The scientists will track carbon's movement through the atmosphere, its deposit on snow and ice surfaces, and its effect on warming in the Arctic. Two NOAA unmanned research aircraft will collect aerosol soot in the air and a Norwegian craft will study the reflectivity of the surface. Researchers also will collect snow samples and send up balloons to study atmospheric chemistry.
Soot warms the atmosphere by absorbing heat from the sun, explained Quinn, who works in NOAA's Pacific Marine Environmental Laboratory in Seattle. And while it may not be visible like a black scar on the snow surface, even a little soot can mean less energy is reflected.
Tim Bates, co-leader of the NOAA contingent with Quinn, likened the process to wearing a black shirt on a sunny day. "If you want to be cooler, you would wear a light-colored shirt that would reflect the sun's warmth." When carbon covers snow and ice, the radiation is absorbed and not reflected.
The surface air temperature in the Arctic has increased about twice as fast as the global average rate over the past 100 years, Quinn said in an interview by email. "Over the past 50 years, annual average surface air temperatures have increased from 2 to 3 degrees Celsius (3.6 to 5.4 degrees Fahrenheit) in Alaska and Siberia. The annual average temperature globally has increased by about 0.7 degree C (1.3 F) over the same time period."
That Arctic warming has resulted in an earlier spring melt, a longer melt season, and a decrease in sea ice extent, she said.
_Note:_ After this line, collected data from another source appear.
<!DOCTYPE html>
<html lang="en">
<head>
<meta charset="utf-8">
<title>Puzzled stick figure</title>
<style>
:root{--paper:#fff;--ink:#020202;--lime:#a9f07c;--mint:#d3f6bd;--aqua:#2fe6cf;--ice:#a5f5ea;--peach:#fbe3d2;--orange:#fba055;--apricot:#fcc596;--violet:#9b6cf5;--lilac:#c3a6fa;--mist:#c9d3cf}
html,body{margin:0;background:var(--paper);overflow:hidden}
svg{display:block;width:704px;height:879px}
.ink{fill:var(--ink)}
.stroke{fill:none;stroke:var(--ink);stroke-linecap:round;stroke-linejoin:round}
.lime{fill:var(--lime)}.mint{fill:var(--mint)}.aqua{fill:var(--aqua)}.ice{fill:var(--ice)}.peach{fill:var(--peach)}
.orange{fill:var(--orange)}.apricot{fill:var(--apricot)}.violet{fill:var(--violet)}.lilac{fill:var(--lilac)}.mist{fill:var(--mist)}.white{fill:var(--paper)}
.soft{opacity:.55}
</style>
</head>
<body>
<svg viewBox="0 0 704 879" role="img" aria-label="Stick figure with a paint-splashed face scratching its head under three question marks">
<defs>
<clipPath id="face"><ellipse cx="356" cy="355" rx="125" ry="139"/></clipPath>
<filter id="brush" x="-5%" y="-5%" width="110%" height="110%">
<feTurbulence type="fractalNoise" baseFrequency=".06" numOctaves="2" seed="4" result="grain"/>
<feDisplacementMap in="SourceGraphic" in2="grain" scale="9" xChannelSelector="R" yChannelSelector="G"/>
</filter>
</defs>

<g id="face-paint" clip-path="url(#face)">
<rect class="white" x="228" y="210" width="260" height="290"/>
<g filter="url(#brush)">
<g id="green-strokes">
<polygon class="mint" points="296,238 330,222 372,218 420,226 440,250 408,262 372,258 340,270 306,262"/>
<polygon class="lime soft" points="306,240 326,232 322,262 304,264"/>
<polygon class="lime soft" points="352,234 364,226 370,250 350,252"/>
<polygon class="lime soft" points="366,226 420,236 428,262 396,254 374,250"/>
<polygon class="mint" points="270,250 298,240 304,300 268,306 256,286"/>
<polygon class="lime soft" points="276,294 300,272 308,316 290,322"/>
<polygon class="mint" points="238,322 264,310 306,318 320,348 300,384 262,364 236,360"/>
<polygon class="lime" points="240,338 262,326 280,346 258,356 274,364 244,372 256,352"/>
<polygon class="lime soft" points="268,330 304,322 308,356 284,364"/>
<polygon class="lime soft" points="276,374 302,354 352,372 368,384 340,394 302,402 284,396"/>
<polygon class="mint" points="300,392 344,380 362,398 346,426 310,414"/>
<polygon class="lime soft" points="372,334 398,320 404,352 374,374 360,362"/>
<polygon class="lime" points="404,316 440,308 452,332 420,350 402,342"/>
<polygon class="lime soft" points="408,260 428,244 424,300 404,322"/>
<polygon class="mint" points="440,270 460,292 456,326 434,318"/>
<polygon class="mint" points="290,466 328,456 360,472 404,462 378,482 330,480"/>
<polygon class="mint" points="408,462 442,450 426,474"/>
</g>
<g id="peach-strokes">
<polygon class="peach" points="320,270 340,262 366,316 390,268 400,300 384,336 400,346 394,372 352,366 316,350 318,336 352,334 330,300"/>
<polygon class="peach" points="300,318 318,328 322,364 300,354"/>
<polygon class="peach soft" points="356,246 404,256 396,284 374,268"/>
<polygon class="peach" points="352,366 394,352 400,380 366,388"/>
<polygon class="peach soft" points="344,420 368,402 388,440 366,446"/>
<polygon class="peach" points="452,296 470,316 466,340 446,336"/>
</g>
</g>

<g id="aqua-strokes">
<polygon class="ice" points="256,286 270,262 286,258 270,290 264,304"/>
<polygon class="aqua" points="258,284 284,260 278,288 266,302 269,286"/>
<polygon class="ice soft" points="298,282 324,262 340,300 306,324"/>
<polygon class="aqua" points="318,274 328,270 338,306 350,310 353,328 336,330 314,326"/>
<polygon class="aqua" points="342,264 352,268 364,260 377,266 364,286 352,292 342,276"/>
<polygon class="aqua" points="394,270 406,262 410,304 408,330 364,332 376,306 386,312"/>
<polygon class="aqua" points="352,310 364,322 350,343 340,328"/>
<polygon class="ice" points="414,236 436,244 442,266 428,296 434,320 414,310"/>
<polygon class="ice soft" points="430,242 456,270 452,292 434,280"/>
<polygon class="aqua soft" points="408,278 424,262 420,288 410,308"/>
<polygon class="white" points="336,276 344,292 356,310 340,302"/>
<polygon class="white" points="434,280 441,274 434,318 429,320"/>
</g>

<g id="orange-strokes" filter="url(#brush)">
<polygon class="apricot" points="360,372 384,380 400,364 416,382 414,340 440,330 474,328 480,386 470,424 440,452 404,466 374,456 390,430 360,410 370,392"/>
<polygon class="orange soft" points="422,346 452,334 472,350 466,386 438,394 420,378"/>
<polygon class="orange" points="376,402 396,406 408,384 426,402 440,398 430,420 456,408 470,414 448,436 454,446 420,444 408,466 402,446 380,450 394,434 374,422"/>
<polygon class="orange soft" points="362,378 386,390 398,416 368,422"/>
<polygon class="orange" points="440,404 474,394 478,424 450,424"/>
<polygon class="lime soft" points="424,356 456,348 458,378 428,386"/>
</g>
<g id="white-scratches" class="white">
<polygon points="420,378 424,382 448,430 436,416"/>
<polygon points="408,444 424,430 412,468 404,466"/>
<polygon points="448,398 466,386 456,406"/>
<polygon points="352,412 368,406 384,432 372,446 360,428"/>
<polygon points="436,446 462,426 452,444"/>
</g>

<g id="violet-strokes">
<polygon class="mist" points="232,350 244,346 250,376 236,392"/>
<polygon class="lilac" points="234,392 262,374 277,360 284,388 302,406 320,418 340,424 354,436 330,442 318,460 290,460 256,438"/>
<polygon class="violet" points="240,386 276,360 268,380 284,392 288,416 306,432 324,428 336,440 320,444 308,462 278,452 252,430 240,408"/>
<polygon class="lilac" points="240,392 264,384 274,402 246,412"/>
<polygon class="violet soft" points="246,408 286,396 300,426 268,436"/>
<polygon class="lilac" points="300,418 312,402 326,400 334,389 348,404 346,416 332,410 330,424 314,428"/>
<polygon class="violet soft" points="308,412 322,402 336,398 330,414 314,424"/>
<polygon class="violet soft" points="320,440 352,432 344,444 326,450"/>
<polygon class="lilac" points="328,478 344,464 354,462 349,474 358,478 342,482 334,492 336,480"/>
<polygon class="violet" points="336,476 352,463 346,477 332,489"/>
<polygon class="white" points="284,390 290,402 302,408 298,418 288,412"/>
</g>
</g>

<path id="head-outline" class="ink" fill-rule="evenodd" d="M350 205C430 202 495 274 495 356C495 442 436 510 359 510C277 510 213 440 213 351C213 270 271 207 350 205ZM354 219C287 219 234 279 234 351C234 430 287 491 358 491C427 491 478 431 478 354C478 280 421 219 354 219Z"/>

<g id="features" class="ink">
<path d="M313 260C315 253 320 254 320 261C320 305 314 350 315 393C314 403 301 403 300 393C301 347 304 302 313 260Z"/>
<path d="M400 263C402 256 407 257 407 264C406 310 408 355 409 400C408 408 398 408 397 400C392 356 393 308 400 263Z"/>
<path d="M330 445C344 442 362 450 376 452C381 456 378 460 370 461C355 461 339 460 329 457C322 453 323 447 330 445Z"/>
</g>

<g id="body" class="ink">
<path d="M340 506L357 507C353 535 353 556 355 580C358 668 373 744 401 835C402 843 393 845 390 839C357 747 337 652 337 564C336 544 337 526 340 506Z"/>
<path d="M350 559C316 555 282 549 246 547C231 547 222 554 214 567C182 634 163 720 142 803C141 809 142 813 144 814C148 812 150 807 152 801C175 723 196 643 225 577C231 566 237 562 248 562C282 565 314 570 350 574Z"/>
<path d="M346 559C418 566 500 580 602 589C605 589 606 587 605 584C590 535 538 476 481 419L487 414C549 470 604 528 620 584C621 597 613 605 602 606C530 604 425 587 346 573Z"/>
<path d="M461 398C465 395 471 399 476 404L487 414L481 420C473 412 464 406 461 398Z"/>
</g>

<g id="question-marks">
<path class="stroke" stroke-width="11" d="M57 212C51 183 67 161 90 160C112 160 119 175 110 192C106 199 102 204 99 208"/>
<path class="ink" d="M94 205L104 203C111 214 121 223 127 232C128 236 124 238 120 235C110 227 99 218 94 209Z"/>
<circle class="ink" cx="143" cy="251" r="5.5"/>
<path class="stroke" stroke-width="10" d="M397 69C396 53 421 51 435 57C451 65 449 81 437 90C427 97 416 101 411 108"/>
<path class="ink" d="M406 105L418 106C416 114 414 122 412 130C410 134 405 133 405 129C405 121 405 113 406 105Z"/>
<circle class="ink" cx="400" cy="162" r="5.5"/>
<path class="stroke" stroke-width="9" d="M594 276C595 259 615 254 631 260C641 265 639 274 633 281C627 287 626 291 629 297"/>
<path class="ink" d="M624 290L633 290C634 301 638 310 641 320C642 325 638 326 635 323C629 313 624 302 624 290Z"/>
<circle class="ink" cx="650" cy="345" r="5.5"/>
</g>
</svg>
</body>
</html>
That has raised concerns for polar bears, which depend on ice to hunt.
The warming problem is compounded because, when the highly reflective snow and ice melt, the dark surfaces of land and ocean that were beneath absorb more heat, further heating the atmosphere.
Jack Dibb, an atmospheric chemist at the University of New Hampshire, said he thinks soot's greatest effect in the Arctic is likely to be warming caused by the particles floating in the atmosphere. It may also reduce the reflectivity of the snow and ice enough to cause warming, but that is going to be harder to document, he said in a telephone interview.
Either way, the research is important, Dibb said, because soot has a short life span in the air, so reducing it can have a faster effect than other efforts to slow climate change.
Will the research lead to action? "I would hope," he said cautiously. There are a lot of concerned parties, particularly in Europe, he said, noting he recently attended a conference in St. Petersburg, Russia, where there were discussions of the soot produced by widespread forest fires in that country last summer.
The Norway research will continue through mid-May. The teams then will spend months analyzing their data and report the results at scientific meetings and in journals.
NOAA's Pacific Marine Environmental Laboratory: http://www.pmel.noaa.gov/
Cooperative Institute for Research in Environmental Sciences: http://cires.colorado.edu/
Arctic Vision and Strategy: http://www.arctic.noaa.gov/docs/NOAAArctic